Records provided START

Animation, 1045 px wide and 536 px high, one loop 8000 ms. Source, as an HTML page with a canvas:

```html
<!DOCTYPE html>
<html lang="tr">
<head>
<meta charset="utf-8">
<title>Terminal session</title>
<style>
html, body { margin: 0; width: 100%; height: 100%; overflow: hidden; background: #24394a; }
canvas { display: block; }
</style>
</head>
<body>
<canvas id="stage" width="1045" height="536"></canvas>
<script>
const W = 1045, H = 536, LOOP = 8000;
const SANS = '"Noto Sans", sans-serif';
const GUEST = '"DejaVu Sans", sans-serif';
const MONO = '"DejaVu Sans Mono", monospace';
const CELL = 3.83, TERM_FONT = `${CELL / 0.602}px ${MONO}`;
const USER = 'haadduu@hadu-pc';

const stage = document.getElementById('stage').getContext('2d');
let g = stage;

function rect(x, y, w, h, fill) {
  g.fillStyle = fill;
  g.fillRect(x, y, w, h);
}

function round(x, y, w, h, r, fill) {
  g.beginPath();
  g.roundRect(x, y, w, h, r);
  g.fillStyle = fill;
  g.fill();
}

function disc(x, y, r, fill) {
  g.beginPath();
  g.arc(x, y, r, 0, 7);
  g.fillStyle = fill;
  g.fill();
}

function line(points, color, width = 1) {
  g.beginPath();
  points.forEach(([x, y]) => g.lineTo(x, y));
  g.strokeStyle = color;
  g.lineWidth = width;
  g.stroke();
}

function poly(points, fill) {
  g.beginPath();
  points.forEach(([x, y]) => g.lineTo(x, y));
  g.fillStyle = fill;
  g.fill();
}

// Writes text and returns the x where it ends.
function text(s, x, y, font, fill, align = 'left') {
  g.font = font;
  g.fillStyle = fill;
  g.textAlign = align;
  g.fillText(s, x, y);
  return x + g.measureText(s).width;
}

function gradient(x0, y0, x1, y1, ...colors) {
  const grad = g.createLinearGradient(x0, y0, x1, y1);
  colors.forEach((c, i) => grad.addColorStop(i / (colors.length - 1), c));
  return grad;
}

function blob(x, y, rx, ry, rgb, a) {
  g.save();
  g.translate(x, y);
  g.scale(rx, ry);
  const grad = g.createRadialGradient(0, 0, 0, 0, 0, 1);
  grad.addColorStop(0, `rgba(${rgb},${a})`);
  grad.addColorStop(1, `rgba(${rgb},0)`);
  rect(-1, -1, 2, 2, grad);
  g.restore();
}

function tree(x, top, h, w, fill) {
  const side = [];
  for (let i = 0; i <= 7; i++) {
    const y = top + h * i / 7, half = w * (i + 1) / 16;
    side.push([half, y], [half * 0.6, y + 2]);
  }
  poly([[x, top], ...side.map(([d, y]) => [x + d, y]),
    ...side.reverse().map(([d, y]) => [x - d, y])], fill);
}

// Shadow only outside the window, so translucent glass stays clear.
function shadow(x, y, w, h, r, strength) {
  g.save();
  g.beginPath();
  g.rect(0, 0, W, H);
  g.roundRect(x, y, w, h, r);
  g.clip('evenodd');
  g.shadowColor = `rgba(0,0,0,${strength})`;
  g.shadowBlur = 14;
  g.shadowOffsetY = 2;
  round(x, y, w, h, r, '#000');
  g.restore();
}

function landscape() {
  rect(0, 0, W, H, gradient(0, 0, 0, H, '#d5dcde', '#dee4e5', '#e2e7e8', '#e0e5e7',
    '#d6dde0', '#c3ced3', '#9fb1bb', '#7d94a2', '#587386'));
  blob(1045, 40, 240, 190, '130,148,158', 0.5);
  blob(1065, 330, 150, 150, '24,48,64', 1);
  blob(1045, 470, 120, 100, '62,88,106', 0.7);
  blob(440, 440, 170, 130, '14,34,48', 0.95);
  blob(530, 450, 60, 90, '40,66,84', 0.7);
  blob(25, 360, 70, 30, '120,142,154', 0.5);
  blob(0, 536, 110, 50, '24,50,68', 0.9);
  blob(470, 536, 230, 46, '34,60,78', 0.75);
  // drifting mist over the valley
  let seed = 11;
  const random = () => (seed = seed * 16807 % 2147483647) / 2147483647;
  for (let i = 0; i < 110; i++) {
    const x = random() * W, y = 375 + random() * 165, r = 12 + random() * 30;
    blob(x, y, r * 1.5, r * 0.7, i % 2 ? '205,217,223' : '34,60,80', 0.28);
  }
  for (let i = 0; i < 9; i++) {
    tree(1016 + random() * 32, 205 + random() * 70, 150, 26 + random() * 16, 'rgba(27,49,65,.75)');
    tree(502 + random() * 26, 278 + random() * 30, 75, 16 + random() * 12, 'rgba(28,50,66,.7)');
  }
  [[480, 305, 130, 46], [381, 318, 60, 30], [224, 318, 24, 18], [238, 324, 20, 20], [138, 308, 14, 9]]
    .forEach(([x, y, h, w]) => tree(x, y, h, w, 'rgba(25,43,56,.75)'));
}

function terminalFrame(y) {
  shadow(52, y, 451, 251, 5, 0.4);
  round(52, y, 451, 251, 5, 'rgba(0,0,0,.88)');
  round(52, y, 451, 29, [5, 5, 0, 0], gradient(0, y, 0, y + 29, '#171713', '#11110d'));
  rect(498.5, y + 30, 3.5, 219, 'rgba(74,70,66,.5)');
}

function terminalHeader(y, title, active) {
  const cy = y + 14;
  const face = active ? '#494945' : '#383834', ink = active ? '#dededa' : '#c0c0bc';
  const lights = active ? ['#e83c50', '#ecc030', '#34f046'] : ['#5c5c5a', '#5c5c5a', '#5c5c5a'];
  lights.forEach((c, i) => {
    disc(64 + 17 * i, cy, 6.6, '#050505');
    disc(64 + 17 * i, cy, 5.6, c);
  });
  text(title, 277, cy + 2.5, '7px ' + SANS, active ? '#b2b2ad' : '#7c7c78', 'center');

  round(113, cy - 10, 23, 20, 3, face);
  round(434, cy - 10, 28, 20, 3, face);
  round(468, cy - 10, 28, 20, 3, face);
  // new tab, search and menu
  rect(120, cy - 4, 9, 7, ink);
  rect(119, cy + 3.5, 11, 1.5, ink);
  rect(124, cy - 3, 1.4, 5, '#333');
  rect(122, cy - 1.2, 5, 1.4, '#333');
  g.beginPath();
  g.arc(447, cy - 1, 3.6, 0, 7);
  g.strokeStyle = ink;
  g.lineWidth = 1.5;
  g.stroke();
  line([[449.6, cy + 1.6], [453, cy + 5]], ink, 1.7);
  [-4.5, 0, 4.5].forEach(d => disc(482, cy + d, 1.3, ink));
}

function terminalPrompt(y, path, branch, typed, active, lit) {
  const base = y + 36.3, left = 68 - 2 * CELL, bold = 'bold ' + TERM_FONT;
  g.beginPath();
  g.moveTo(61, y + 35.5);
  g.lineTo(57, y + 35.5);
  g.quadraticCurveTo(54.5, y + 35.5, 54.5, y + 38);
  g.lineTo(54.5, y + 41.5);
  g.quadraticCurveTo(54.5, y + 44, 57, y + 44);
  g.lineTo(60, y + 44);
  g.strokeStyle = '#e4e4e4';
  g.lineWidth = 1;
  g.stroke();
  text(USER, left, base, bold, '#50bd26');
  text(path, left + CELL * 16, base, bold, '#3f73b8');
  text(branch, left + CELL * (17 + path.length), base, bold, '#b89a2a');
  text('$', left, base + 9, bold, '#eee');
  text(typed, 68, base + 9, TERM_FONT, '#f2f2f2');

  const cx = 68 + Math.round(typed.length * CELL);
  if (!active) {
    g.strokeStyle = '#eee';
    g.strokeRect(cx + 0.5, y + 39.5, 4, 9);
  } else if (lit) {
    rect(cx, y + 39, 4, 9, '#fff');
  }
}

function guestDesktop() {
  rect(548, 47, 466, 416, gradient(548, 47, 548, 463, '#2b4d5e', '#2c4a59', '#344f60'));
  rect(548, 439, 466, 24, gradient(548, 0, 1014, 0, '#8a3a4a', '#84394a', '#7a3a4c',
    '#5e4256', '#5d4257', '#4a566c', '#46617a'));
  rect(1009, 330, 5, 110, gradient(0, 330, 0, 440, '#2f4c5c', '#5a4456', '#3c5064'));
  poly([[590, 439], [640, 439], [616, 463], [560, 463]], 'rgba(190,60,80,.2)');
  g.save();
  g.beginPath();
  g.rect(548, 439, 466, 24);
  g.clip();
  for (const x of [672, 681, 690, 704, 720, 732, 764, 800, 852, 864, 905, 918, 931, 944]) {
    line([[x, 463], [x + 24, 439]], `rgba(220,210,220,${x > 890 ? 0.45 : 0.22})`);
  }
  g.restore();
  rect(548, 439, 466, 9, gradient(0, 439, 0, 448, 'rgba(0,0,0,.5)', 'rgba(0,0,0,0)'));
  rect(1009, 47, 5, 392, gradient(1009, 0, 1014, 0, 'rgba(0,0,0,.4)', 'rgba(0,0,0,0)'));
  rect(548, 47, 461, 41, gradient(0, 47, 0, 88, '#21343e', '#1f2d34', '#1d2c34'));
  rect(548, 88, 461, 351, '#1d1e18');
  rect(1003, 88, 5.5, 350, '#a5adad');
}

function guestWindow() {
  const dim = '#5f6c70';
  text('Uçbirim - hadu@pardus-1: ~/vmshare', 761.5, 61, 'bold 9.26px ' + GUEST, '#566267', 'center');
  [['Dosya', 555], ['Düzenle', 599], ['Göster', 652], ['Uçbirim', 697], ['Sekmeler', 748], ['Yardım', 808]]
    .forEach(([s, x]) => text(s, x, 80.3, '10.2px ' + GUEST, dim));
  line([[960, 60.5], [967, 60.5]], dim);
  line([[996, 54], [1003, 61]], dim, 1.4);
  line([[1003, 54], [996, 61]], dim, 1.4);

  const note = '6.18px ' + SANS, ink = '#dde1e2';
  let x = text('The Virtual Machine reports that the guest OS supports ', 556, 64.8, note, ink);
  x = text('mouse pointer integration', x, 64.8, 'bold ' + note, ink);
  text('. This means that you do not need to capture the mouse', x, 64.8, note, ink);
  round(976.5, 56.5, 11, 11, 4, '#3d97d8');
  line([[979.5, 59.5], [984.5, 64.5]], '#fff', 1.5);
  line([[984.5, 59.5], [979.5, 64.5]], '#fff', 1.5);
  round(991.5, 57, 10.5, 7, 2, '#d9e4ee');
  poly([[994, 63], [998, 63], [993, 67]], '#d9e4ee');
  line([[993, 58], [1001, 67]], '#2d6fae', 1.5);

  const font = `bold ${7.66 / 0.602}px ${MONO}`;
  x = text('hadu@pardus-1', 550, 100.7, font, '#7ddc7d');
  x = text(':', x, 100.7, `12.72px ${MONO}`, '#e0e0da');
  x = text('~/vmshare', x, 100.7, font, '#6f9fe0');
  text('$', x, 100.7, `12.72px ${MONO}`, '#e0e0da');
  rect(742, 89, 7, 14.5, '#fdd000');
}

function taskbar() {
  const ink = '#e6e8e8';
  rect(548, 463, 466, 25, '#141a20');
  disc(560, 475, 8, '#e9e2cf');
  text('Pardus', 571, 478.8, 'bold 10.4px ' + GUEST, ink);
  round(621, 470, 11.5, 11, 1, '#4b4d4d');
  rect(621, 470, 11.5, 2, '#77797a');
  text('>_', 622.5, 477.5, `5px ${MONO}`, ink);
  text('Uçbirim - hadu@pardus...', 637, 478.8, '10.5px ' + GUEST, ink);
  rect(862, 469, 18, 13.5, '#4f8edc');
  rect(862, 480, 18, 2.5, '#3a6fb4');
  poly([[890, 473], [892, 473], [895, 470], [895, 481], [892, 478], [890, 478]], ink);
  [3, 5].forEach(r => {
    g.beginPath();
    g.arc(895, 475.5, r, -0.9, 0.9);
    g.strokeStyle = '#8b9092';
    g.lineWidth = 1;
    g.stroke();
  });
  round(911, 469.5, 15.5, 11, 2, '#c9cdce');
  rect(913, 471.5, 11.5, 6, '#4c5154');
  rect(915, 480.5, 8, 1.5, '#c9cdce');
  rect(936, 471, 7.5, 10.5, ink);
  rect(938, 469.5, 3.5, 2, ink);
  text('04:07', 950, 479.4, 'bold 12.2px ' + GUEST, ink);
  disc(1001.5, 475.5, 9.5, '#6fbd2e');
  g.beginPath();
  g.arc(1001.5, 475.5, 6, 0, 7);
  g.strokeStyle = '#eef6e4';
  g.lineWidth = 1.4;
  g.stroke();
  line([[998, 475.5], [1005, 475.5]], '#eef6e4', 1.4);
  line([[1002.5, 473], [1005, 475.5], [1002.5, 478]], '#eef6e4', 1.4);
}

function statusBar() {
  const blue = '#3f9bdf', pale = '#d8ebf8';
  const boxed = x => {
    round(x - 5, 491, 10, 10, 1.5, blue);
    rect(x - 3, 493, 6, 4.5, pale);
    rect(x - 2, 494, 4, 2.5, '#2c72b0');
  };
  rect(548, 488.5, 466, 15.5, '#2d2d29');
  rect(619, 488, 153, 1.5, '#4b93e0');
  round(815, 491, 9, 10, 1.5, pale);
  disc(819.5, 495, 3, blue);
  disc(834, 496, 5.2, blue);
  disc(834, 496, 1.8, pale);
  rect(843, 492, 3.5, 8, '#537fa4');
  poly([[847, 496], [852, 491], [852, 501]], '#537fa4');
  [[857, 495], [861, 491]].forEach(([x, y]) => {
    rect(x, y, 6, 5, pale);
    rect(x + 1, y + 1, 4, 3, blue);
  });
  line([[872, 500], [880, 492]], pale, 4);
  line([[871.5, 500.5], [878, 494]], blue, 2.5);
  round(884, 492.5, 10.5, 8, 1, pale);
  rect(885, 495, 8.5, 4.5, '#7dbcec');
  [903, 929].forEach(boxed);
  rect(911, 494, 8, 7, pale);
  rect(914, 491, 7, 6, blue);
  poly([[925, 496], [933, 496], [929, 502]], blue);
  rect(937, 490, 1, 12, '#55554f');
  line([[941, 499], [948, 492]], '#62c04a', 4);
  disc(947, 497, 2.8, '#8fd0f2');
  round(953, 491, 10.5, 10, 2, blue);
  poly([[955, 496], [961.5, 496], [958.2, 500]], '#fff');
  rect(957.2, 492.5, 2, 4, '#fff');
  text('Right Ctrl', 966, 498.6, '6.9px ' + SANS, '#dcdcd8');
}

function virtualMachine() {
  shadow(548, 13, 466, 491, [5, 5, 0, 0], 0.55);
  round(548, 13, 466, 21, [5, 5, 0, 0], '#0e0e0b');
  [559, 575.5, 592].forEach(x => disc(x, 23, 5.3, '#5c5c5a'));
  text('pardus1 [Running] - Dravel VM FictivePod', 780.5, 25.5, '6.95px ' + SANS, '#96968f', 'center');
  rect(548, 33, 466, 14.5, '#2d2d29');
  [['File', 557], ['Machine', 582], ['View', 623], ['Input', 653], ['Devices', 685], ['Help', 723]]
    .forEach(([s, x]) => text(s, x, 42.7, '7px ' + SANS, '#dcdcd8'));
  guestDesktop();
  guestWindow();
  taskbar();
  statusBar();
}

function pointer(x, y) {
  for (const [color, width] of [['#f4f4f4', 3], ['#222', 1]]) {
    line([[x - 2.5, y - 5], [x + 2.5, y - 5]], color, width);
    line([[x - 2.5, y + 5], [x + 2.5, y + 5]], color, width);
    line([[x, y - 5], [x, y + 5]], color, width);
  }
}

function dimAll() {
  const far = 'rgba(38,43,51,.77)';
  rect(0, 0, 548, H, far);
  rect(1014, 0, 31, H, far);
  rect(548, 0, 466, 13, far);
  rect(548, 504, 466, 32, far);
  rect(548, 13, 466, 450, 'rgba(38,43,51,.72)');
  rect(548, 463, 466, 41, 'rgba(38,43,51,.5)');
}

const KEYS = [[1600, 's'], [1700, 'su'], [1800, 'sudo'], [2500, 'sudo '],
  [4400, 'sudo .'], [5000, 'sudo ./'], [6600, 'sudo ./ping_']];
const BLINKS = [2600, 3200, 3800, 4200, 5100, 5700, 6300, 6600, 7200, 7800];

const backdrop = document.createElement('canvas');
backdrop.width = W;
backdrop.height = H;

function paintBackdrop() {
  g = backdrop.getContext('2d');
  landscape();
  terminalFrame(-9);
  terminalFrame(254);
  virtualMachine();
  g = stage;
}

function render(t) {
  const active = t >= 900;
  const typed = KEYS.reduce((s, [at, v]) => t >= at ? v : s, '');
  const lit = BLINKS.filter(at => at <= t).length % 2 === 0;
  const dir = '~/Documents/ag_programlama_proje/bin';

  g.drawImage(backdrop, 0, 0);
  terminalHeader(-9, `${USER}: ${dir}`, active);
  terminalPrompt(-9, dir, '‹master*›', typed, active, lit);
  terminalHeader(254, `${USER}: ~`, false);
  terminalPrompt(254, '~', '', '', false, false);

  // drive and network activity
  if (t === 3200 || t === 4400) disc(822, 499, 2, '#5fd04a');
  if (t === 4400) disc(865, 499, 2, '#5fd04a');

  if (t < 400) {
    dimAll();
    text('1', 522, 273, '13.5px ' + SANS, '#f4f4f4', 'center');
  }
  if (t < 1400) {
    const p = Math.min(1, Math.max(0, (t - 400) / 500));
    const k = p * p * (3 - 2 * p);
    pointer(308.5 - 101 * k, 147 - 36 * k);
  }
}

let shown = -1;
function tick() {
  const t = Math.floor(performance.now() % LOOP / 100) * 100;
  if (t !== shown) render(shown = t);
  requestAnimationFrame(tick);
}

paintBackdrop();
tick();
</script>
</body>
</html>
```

Records provided END

• _Work item_
Return every line above that contains the word "stage".

• _Exercise response_
<canvas id="stage" width="1045" height="536"></canvas>
const stage = document.getElementById('stage').getContext('2d');
let g = stage;
  g = stage;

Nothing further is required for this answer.